NANCY MARSHALL GENZER: The WHO is expected to recommend that DDT be sprayed inside people's homes to protect them from malaria-carrying mosquitoes while they sleep.

The organization is not recommending that DDT be sprayed outside where it could leech into the environment. Still, Nii Akueteh with Transafrica Forum says African farmers worry their crops might be rejected by buyers afraid of DDT contamination.

NII AKUETEH:"One area of great concern is what is defined as organic, how much residue can be on their produce."

But Nastasha Bilimoria, of Friends of the Global Fight Against AIDS, TB and Malaria says the cost of not preventing malaria outweighs the farmers' concerns.

NASTASHA BILIMORIA:"Malaria is so harmful in Africa it actually leads to $12 billion in lost GDP each year alone."

Bilimoria says a million people die of malaria every year — almost all of them children.

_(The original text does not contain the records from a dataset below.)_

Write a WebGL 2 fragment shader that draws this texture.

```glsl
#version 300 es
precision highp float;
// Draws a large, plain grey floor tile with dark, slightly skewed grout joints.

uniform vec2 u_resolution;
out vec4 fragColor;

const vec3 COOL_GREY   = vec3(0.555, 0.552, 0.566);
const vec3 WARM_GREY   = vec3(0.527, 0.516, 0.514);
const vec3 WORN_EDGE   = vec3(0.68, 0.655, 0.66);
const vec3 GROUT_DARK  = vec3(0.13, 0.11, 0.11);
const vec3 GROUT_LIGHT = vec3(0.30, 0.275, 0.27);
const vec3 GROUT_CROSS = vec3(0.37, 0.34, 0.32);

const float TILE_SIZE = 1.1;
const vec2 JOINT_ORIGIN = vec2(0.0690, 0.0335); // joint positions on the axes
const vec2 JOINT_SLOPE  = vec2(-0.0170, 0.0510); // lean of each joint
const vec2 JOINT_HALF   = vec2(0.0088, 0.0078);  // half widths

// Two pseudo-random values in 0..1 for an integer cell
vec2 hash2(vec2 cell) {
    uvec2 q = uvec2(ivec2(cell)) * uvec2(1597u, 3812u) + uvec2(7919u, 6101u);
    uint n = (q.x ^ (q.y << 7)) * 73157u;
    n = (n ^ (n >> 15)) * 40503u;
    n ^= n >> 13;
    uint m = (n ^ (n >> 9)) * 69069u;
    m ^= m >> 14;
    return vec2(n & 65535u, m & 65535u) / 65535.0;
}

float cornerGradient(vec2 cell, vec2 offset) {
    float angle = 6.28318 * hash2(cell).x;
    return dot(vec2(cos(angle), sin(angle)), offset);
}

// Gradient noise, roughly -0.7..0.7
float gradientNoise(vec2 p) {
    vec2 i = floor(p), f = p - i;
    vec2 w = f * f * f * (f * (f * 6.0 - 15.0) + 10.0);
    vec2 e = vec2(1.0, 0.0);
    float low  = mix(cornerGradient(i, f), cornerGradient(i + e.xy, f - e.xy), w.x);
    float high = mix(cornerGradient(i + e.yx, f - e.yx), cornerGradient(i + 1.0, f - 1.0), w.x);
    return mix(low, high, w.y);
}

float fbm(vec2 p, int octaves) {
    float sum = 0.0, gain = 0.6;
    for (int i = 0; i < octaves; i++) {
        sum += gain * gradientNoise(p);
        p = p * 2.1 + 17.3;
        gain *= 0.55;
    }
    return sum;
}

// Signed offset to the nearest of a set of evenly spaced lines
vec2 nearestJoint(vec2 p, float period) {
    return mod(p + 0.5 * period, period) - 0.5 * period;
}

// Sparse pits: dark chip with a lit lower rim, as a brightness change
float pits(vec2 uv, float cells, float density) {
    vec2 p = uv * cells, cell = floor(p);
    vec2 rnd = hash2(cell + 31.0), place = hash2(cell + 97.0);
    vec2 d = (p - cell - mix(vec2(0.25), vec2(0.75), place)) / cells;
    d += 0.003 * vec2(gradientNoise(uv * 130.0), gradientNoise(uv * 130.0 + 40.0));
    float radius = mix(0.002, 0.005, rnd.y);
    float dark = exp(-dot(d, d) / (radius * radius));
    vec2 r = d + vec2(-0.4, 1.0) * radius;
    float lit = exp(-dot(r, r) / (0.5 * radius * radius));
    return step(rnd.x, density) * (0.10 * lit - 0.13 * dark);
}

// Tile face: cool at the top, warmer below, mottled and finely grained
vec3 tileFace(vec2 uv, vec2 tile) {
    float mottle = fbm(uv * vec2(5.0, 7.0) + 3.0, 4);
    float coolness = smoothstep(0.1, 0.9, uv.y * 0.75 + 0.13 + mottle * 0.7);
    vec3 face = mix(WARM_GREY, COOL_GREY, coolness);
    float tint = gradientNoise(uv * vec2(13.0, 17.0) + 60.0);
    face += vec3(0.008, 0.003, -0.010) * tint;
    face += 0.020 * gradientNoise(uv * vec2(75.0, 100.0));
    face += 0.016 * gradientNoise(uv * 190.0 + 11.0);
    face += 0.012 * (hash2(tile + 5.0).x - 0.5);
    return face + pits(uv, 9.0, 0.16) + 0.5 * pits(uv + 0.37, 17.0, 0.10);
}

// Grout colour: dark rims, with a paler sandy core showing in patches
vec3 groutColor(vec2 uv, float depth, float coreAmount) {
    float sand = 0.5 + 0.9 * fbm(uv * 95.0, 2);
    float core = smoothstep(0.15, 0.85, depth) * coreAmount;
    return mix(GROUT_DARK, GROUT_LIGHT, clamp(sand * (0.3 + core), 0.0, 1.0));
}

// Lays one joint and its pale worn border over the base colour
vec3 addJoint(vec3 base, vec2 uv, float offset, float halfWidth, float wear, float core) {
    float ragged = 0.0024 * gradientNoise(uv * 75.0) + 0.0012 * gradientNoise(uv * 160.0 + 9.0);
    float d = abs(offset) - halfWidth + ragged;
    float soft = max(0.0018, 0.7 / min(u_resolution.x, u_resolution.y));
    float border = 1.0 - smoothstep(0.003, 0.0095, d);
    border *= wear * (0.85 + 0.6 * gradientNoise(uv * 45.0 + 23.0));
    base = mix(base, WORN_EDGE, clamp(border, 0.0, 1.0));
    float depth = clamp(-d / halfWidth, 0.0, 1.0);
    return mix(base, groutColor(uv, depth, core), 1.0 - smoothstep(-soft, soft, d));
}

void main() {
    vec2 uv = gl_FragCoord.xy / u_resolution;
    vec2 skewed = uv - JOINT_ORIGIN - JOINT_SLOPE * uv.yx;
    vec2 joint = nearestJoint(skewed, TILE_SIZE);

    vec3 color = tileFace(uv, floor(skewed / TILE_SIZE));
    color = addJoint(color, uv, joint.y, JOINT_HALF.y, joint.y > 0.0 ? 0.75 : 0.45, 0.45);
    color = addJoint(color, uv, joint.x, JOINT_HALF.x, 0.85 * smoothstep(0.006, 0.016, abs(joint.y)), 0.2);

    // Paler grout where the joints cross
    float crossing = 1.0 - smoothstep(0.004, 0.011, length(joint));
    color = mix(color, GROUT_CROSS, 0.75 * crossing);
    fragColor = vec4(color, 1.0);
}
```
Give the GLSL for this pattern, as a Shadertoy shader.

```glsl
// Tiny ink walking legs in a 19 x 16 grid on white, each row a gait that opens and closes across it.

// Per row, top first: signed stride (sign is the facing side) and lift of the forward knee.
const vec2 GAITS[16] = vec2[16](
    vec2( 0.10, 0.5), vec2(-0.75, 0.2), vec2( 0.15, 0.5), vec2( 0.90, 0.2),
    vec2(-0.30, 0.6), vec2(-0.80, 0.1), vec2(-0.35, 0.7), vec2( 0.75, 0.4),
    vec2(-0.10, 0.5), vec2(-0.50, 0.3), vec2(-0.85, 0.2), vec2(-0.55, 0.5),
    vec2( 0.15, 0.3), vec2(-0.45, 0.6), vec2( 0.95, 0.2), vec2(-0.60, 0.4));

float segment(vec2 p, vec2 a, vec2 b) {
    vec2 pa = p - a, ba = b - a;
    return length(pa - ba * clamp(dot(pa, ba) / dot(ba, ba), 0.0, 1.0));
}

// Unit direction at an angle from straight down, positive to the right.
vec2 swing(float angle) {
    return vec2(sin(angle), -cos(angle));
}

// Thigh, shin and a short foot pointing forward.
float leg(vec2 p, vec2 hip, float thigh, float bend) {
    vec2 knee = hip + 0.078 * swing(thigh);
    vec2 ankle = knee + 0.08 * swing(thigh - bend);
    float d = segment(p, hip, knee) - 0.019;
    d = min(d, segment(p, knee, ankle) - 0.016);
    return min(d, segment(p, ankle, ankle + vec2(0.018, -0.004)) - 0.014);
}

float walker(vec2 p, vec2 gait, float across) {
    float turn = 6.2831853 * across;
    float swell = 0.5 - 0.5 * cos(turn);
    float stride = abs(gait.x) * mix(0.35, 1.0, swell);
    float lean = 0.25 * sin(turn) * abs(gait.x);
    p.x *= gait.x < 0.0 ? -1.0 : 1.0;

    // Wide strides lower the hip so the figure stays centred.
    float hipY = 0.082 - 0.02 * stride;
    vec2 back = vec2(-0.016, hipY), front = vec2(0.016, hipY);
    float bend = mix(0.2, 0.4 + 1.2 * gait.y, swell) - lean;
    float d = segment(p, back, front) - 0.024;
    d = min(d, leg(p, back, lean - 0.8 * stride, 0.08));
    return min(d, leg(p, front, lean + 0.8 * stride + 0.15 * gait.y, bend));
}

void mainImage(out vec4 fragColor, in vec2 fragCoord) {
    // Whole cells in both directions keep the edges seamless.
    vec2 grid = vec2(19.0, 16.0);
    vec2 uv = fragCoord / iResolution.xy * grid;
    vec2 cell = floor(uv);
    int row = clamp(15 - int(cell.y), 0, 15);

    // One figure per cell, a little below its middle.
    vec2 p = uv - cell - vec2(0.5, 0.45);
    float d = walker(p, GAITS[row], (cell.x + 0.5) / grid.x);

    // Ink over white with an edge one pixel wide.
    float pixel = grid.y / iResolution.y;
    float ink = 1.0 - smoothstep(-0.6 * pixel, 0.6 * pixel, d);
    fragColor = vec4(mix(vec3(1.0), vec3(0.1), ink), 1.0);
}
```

In Washington, I'm Nancy Marshall Genzer for Marketplace.